[Saved entries]
· · · · ·

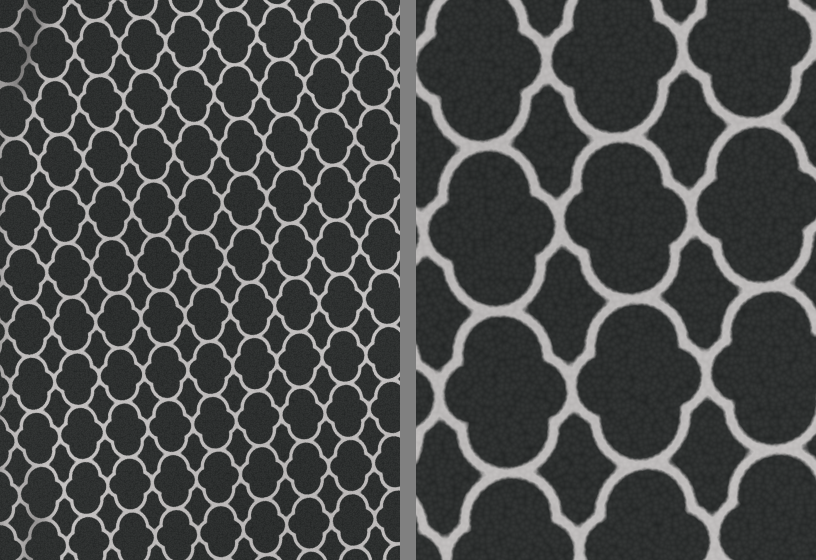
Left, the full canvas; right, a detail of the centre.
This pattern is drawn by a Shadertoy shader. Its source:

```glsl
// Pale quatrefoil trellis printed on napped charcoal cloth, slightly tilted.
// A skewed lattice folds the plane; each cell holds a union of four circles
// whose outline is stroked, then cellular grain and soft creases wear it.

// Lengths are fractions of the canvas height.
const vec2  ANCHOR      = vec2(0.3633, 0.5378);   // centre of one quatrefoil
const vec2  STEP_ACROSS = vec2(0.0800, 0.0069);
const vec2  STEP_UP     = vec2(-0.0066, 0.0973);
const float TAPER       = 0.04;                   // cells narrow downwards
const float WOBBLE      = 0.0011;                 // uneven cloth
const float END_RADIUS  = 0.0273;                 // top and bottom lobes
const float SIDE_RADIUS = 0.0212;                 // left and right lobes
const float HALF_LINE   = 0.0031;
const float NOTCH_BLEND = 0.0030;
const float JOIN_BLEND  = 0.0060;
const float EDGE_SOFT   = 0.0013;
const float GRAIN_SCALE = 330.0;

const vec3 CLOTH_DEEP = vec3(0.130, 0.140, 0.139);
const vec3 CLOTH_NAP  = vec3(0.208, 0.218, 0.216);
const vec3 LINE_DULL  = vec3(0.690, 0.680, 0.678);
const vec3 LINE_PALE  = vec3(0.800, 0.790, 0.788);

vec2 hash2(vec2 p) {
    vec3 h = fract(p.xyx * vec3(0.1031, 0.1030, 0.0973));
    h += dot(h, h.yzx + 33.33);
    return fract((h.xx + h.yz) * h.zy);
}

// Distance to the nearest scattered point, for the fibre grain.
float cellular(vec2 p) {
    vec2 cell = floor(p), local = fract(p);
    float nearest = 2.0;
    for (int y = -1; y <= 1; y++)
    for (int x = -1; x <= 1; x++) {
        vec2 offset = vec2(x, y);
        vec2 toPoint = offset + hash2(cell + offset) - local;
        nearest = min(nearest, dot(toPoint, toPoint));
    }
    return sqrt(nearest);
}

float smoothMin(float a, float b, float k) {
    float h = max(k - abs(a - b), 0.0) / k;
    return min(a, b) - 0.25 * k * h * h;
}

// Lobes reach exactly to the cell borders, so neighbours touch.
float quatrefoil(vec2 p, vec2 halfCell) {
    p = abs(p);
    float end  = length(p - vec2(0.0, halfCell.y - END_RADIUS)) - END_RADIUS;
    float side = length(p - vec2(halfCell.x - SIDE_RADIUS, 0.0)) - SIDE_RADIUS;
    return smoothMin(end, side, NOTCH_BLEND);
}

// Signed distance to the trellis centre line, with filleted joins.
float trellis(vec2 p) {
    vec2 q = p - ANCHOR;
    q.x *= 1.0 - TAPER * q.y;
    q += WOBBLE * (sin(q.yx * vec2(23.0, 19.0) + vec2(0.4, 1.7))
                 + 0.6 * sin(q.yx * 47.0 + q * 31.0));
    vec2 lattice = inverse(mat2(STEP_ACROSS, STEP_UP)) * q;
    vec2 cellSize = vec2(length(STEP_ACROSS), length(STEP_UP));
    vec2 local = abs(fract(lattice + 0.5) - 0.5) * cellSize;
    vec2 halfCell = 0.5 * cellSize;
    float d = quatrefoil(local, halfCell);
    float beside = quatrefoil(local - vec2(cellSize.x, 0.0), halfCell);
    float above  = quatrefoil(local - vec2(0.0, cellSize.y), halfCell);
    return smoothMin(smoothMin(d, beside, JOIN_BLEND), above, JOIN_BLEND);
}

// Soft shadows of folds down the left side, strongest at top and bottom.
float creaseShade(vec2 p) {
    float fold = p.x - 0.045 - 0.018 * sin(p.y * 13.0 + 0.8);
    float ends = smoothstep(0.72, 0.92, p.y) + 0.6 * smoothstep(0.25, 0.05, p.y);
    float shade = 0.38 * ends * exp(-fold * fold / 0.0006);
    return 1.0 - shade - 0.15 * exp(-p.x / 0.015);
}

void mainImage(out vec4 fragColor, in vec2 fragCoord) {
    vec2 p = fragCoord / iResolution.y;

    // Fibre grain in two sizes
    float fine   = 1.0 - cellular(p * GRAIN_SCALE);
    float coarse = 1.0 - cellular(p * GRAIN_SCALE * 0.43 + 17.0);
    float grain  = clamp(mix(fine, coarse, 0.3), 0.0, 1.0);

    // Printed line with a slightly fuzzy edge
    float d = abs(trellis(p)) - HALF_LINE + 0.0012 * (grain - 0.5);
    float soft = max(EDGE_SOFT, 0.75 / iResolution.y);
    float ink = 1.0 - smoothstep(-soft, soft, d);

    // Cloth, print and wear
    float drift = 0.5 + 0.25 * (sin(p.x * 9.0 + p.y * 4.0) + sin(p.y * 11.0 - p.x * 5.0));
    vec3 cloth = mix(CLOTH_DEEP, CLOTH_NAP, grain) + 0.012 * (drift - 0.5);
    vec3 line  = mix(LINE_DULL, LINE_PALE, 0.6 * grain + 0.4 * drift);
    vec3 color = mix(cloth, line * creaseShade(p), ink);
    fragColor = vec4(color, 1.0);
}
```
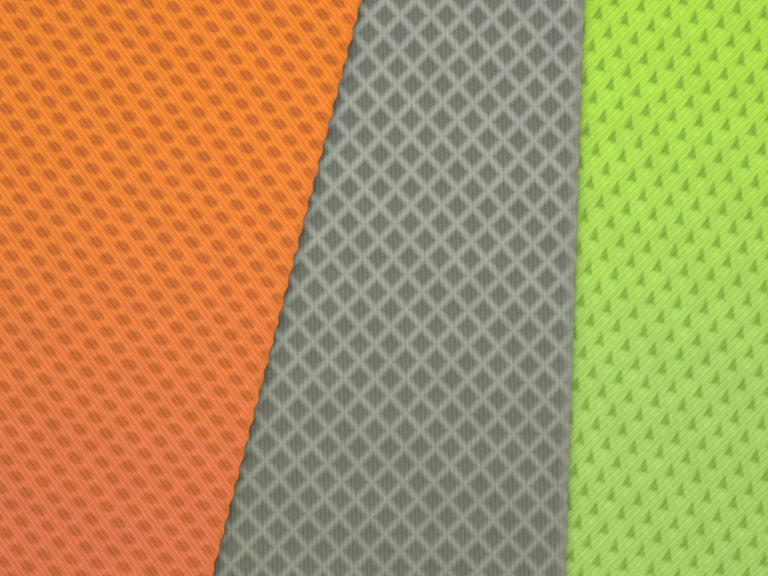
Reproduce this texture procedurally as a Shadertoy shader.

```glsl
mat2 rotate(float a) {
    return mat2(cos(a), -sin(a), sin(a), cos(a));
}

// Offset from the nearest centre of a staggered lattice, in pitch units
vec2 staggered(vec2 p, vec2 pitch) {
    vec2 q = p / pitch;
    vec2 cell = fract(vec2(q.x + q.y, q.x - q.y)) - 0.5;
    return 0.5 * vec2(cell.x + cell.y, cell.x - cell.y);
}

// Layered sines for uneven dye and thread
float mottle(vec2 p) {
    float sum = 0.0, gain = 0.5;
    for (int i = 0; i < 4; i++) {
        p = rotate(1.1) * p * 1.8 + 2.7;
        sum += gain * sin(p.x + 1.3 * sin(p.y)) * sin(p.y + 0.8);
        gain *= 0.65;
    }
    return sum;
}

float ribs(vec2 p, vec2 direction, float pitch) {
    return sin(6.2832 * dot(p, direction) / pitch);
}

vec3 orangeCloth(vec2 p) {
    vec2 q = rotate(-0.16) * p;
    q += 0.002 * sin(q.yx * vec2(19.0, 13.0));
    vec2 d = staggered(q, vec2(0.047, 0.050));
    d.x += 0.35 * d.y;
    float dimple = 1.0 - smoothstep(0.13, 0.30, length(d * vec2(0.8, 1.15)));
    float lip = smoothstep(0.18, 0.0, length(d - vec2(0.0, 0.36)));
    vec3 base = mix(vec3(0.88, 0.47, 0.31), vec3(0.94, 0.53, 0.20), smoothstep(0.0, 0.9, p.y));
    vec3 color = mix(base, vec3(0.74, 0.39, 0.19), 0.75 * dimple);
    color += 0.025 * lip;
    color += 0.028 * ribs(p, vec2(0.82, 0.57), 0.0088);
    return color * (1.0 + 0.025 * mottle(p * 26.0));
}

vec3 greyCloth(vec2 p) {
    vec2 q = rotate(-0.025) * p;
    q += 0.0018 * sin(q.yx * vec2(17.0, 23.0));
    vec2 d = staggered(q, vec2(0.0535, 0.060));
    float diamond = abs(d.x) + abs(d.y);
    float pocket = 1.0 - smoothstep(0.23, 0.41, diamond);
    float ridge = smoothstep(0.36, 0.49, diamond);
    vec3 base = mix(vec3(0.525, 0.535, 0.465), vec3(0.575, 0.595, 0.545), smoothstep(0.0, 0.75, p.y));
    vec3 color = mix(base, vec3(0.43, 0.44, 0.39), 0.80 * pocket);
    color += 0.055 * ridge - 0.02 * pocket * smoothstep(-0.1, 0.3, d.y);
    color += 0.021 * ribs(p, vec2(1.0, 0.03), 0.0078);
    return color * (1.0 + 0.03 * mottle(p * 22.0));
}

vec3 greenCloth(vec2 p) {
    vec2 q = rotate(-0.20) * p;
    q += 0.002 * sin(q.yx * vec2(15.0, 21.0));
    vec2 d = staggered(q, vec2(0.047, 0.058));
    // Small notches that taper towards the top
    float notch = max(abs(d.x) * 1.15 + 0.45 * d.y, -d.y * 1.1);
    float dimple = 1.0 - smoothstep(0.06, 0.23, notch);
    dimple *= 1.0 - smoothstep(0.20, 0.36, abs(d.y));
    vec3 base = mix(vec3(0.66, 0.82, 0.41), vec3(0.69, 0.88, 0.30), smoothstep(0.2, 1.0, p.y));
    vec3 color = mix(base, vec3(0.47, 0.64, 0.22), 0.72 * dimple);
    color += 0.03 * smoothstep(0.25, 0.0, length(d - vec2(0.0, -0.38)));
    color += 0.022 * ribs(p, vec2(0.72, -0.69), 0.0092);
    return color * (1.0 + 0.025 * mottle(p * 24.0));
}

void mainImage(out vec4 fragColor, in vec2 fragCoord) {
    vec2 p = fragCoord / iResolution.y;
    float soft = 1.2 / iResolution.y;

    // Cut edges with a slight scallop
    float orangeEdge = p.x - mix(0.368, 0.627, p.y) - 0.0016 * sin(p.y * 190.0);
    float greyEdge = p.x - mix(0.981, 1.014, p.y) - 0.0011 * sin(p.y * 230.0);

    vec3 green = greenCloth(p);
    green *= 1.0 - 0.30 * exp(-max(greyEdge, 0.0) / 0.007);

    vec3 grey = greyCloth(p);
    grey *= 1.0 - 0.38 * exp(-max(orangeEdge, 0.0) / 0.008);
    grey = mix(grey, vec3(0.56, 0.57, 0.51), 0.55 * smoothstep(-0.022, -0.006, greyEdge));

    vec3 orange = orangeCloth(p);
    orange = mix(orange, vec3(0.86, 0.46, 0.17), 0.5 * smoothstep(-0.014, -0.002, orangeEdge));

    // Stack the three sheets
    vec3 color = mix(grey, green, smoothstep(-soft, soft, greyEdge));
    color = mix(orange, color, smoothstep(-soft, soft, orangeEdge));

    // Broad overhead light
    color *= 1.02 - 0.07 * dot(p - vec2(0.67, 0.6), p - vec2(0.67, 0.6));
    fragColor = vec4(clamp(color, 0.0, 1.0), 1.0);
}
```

· · · · ·

> PROBLEM TO WORK ON: Gather and copy every line of the data in which the string "centre" is found.

> ANSWER BOX:
Left, the full canvas; right, a detail of the centre.
const vec2  ANCHOR      = vec2(0.3633, 0.5378);   // centre of one quatrefoil
// Signed distance to the trellis centre line, with filleted joins.
// Offset from the nearest centre of a staggered lattice, in pitch units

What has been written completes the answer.